She recently received a creepy pre-recorded phone warning from Governor Haley Barbour telling her to evacuate in the path of Gustav, as if she wasn't planning on it already.
That's her on the left in the above picture. Next to her is her childhood friend Russell. Next to him is her sister, my aunt Lorraine, who's self conscious about her down-turned smile since the stroke, but who I think is just as beautiful and beaming as she's always been. The three of them grew up together first on Piety Street, then on McKain Street, in New Orleans.
Their dads worked together in the junkyard, chopping up cars for scrap using big hand axes. Russell had nineteen brothers and sisters, in a family poorer even than mine. Now he lives in a FEMA trailer on an abandoned lot with two dogs, a bunch of Katrina junk, a statue of the Virgin Mary he hand painted, and an old school bus backed up to a canal cruised by alligators, which he fishes out of for meals.
His sister was murdered in New Orleans last week. The New York Times wrote a piece about the crime in New Orleans, the crime that took Russell's sister.
The Cobham catalog, exposed by The Intercept, features countless pages of surveillance gadgets sold to U.S. police to spy on American citizens: tiny black boxes with a big interest in you. In the creepily bland feature lists and nerdy product names is a whisper of a dark future; perhaps darker than anyone can imagine.
This image depicts the most commonly-found stylesheet colors on the web’s top sites—Paul Hebert did an amazing amount of analysis and this is just one of the intriguing visualizations he came up with. Most of these are obvious staples, especially HTML red and blue, though it’s interesting how far the blue “cluster” is from the […]
With the cacophony of an election year ablaze with unparalleled drama being fought on the front lines of Twitter, we find ourselves slowing down and staring at it like a bad accident. The need for escapist relief is perhaps more dire than usual right now. This fall, if it’s drama you crave, but the Hillary […]

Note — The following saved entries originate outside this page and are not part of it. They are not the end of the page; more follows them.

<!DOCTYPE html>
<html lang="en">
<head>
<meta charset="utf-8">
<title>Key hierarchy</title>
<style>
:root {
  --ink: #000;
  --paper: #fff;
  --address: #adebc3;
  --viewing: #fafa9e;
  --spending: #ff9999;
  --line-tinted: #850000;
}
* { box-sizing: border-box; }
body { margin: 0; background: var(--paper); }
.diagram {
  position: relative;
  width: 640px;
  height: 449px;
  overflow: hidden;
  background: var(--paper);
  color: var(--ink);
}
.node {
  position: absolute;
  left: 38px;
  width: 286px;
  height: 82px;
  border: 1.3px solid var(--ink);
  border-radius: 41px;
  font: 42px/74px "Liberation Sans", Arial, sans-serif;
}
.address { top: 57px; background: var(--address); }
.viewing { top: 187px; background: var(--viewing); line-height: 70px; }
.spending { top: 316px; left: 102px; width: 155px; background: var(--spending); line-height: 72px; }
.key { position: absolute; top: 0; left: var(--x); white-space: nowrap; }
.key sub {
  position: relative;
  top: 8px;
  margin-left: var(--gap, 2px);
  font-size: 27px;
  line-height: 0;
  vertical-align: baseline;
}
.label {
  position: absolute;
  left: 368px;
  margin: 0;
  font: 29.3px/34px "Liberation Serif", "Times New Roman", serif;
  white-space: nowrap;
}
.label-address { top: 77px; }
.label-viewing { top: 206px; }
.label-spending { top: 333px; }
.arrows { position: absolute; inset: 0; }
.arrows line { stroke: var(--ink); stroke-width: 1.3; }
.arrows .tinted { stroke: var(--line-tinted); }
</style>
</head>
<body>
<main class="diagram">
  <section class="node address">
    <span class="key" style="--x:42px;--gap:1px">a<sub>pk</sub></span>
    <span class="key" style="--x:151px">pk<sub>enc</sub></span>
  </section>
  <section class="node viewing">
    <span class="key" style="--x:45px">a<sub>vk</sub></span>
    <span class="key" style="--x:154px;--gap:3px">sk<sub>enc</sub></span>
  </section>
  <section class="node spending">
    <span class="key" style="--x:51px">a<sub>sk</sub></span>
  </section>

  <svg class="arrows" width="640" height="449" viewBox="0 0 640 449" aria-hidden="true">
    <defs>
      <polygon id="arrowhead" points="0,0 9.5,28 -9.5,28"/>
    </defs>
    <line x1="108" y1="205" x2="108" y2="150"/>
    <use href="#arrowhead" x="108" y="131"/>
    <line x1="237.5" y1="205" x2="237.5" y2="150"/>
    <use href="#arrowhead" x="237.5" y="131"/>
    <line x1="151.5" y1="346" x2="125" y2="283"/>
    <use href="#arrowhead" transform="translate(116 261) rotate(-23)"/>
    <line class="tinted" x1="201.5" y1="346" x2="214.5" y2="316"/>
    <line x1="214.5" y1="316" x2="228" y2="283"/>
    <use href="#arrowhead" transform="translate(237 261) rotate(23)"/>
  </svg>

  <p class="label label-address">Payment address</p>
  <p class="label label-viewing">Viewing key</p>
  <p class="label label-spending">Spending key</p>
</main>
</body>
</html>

TV antennas are making a comeback, and the Ghost Indoor HDTV antenna is a great example of why. Unlike the old bunny ear-style antennas, this compact antenna is barely noticeable and picks up channels easily. Plus with the addition of streaming services like Netflix, we find ourselves with plenty to watch without a pricey monthly cable bill. The Ghost […]
I’ve never really felt the need to purchase a smartwatch because a lot of them aren’t very functional, but at just shy of $30, the Martian Notifier Smartwatch was worth checking out. For that low of a price, it actually does feature an impressive amount of functionality, and comes in handy when you don’t want to be carrying around your […]
Geek Fuel is a subscription delivery service that caters to those of us that love comics, gaming, and general geek culture. Every month, Geek Fuel will assemble a box of goodies with a value of $50 or over. The specific items are a mystery, but you’ll always get an exclusive t-shirt not found anywhere else, a full […]